# ABOUT THIS TASK
Pick out all lines in the listing holding the string "whole" and copy them.

# DATA TO EXAMINE
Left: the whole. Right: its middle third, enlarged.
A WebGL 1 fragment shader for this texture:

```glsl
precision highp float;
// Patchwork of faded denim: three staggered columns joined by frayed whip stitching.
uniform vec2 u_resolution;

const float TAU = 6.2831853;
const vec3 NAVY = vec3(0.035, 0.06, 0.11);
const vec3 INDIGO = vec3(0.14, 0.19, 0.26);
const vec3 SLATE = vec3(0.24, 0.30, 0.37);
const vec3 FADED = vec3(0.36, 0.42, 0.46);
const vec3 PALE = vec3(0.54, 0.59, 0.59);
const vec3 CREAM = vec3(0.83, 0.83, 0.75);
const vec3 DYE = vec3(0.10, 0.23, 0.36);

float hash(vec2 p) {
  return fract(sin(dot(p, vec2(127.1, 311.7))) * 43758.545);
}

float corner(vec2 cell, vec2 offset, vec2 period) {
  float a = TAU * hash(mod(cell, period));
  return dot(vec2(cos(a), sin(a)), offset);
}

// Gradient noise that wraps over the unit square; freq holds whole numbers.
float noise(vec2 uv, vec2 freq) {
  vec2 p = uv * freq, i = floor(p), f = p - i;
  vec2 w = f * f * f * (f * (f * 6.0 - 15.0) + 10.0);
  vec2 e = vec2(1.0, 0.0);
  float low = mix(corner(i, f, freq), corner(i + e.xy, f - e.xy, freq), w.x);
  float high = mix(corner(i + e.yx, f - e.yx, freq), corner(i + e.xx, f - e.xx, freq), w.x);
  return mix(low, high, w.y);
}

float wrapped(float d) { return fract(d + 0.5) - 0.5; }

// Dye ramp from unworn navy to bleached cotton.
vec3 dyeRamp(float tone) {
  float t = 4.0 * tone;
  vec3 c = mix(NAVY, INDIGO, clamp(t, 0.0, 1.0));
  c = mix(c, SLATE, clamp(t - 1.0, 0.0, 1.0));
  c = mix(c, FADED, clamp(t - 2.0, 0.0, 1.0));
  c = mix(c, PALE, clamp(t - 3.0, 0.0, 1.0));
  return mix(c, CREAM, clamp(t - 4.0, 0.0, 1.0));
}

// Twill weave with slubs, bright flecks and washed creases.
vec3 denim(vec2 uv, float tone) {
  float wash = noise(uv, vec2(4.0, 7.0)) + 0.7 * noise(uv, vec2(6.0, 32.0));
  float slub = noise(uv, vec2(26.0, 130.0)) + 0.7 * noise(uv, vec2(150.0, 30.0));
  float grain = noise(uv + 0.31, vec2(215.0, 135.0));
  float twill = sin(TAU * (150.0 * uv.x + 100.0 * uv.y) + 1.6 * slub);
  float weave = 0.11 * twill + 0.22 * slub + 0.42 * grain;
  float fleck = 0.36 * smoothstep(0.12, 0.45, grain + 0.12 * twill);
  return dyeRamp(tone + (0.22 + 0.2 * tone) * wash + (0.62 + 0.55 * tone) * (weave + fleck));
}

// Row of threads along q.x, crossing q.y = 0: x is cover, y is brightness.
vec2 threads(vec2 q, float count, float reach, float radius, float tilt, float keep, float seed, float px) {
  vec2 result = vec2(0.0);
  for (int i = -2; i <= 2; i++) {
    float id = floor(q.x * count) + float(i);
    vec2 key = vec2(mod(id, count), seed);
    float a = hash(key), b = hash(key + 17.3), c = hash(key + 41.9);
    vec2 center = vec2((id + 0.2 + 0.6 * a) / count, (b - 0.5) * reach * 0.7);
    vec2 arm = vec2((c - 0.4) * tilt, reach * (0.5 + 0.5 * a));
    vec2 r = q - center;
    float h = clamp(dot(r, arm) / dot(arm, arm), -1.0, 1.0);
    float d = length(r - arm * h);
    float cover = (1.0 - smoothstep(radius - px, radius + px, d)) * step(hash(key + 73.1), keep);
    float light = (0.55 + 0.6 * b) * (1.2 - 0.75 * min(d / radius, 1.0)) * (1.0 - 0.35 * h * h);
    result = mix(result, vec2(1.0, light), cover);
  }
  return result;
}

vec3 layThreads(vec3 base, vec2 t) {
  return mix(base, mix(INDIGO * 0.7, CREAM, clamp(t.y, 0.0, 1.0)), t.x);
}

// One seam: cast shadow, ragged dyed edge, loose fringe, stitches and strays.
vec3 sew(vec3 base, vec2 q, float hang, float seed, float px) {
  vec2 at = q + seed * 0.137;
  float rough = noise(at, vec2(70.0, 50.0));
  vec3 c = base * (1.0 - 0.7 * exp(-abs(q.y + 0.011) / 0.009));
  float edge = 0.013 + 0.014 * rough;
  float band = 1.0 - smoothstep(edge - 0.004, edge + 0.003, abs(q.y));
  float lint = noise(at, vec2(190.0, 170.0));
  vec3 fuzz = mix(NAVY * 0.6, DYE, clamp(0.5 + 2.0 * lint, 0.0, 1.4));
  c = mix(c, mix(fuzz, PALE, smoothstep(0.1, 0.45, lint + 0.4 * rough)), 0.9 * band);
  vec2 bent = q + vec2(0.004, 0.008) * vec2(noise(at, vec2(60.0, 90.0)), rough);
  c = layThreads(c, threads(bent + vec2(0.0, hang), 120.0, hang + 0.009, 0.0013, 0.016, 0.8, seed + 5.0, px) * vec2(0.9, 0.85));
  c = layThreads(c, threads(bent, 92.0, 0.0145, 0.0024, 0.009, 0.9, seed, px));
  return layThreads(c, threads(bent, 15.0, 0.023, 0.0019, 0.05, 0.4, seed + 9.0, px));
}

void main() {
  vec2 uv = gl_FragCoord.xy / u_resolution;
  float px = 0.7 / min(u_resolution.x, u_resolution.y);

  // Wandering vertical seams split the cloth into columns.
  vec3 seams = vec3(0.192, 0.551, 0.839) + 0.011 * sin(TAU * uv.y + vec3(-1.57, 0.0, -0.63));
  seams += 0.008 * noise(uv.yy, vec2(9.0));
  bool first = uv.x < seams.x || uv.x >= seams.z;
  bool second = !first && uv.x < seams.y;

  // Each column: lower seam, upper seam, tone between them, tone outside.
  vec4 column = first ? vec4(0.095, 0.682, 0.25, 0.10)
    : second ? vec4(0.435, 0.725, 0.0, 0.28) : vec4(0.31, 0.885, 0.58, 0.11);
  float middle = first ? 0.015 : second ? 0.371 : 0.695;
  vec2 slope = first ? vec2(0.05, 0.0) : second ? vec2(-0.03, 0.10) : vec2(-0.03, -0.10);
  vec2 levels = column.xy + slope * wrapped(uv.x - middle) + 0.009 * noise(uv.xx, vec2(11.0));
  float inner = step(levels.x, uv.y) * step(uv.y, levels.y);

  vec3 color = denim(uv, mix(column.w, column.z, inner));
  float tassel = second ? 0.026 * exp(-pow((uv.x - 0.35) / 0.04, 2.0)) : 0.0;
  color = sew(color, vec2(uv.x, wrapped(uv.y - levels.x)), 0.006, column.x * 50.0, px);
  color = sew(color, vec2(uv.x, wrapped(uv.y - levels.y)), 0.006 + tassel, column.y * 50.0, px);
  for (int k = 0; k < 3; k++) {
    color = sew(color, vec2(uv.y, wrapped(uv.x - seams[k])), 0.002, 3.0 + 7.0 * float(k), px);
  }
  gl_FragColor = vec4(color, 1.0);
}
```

---

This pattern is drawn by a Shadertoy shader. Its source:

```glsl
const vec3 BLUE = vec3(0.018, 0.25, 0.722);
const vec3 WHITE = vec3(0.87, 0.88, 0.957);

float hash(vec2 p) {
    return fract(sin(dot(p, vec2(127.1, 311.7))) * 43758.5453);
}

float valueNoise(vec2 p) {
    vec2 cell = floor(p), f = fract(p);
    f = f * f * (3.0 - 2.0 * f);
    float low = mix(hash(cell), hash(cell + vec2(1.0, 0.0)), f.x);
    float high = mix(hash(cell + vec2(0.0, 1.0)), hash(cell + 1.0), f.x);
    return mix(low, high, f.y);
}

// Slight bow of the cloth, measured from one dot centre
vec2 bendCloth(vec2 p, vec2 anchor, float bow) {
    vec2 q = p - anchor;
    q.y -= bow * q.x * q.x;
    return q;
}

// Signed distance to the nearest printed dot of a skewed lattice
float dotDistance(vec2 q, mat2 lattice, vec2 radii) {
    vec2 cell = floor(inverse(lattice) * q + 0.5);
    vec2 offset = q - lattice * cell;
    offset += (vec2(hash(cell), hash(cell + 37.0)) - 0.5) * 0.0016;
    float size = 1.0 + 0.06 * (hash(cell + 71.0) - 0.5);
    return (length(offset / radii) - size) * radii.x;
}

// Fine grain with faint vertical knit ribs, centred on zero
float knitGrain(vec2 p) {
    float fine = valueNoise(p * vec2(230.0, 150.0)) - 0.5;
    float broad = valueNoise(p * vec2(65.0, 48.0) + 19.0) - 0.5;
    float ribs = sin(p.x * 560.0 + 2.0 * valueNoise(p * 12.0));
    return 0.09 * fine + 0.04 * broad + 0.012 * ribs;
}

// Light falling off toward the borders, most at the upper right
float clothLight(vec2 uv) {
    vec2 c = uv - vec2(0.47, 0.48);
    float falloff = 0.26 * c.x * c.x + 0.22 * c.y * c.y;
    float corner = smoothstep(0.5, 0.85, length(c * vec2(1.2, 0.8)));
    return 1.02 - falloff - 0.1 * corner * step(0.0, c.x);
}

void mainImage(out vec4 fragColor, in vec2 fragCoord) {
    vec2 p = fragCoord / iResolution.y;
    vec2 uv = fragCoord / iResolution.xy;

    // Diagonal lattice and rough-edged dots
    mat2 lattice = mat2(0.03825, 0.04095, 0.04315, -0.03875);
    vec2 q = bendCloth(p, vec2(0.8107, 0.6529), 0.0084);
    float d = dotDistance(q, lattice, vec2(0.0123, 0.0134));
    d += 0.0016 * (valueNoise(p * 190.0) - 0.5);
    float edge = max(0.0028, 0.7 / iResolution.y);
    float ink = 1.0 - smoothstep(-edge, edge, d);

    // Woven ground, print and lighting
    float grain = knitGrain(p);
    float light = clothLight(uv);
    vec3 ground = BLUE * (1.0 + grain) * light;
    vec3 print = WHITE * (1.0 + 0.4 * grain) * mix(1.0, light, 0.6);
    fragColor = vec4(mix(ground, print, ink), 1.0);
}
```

* * *

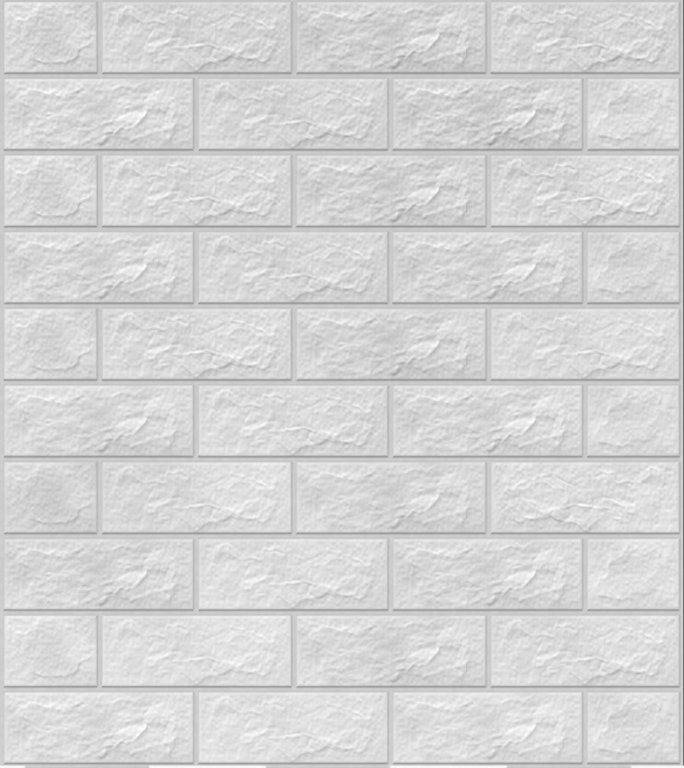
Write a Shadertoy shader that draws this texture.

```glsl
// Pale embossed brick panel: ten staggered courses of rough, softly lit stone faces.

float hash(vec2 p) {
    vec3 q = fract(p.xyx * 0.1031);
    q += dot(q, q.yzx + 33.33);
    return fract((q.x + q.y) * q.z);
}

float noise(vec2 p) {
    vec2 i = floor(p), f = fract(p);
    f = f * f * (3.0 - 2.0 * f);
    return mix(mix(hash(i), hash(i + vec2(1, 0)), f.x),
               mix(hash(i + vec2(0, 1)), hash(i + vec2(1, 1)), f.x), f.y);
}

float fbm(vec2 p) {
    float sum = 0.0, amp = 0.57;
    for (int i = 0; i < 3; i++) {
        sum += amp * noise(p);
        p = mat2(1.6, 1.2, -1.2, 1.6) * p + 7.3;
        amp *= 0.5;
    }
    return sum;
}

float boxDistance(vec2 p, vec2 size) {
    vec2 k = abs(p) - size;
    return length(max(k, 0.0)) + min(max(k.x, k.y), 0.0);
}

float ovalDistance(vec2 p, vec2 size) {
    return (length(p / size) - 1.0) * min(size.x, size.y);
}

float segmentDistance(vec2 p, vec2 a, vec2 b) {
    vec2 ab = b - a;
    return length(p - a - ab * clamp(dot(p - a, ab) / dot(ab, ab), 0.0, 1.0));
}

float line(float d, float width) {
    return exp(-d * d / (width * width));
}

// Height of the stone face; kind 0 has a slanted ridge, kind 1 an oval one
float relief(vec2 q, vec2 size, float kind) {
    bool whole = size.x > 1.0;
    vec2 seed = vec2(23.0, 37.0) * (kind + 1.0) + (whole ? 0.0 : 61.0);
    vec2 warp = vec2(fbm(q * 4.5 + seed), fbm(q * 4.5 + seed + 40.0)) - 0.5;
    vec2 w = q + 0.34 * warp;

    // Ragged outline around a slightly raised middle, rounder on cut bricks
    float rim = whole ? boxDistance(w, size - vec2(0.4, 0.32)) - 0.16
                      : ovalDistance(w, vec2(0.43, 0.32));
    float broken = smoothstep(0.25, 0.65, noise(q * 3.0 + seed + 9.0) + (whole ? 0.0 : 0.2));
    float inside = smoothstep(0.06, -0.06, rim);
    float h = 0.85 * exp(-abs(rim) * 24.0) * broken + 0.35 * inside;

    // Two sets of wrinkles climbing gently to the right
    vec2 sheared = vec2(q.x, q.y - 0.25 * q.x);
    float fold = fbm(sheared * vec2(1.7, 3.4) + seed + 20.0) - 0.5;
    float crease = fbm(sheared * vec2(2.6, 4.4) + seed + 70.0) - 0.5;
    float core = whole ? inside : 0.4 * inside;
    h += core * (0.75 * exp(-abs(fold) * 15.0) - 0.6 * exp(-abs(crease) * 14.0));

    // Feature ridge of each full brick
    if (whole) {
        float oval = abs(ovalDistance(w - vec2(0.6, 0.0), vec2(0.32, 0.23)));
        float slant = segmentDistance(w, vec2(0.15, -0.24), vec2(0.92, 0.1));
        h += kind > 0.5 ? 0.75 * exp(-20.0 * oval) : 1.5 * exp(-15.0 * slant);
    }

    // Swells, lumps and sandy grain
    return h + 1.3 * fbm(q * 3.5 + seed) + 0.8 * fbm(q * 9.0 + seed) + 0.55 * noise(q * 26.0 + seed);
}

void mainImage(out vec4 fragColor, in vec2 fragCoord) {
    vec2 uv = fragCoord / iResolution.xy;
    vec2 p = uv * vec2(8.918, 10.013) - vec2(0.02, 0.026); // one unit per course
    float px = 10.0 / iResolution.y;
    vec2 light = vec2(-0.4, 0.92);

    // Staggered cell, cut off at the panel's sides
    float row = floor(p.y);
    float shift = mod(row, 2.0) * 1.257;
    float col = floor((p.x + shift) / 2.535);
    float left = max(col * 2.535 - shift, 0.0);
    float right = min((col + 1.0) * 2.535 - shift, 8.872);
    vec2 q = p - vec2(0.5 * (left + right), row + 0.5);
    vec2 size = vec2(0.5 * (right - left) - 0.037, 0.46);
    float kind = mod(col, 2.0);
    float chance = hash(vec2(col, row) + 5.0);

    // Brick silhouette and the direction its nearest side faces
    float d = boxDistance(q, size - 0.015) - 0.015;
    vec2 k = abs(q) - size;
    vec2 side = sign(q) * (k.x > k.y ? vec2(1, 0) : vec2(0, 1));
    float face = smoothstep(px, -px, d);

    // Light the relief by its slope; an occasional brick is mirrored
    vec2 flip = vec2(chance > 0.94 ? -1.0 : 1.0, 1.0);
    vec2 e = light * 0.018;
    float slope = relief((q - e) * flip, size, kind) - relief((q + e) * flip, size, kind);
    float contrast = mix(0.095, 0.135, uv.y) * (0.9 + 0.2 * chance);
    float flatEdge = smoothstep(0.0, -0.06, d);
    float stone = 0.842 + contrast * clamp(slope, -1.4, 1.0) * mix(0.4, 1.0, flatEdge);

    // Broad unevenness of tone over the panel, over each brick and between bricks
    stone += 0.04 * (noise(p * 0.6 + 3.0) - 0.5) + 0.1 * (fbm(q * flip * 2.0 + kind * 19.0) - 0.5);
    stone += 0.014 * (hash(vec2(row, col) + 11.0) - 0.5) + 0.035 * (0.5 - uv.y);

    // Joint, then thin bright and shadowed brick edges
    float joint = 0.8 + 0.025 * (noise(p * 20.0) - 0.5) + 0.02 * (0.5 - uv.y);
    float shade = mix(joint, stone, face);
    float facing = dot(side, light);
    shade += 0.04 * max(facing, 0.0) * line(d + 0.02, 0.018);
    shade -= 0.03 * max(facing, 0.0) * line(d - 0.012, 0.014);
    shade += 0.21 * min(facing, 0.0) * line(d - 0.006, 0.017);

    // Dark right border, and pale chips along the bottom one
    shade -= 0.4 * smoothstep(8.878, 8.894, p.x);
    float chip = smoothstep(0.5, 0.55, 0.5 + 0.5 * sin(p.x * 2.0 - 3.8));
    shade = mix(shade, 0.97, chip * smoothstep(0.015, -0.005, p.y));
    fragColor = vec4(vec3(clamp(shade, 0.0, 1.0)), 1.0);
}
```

# THE ANSWER
Left: the whole. Right: its middle third, enlarged.
// Gradient noise that wraps over the unit square; freq holds whole numbers.
    bool whole = size.x > 1.0;
    vec2 seed = vec2(23.0, 37.0) * (kind + 1.0) + (whole ? 0.0 : 61.0);
    float rim = whole ? boxDistance(w, size - vec2(0.4, 0.32)) - 0.16
    float broken = smoothstep(0.25, 0.65, noise(q * 3.0 + seed + 9.0) + (whole ? 0.0 : 0.2));
    float core = whole ? inside : 0.4 * inside;
    if (whole) {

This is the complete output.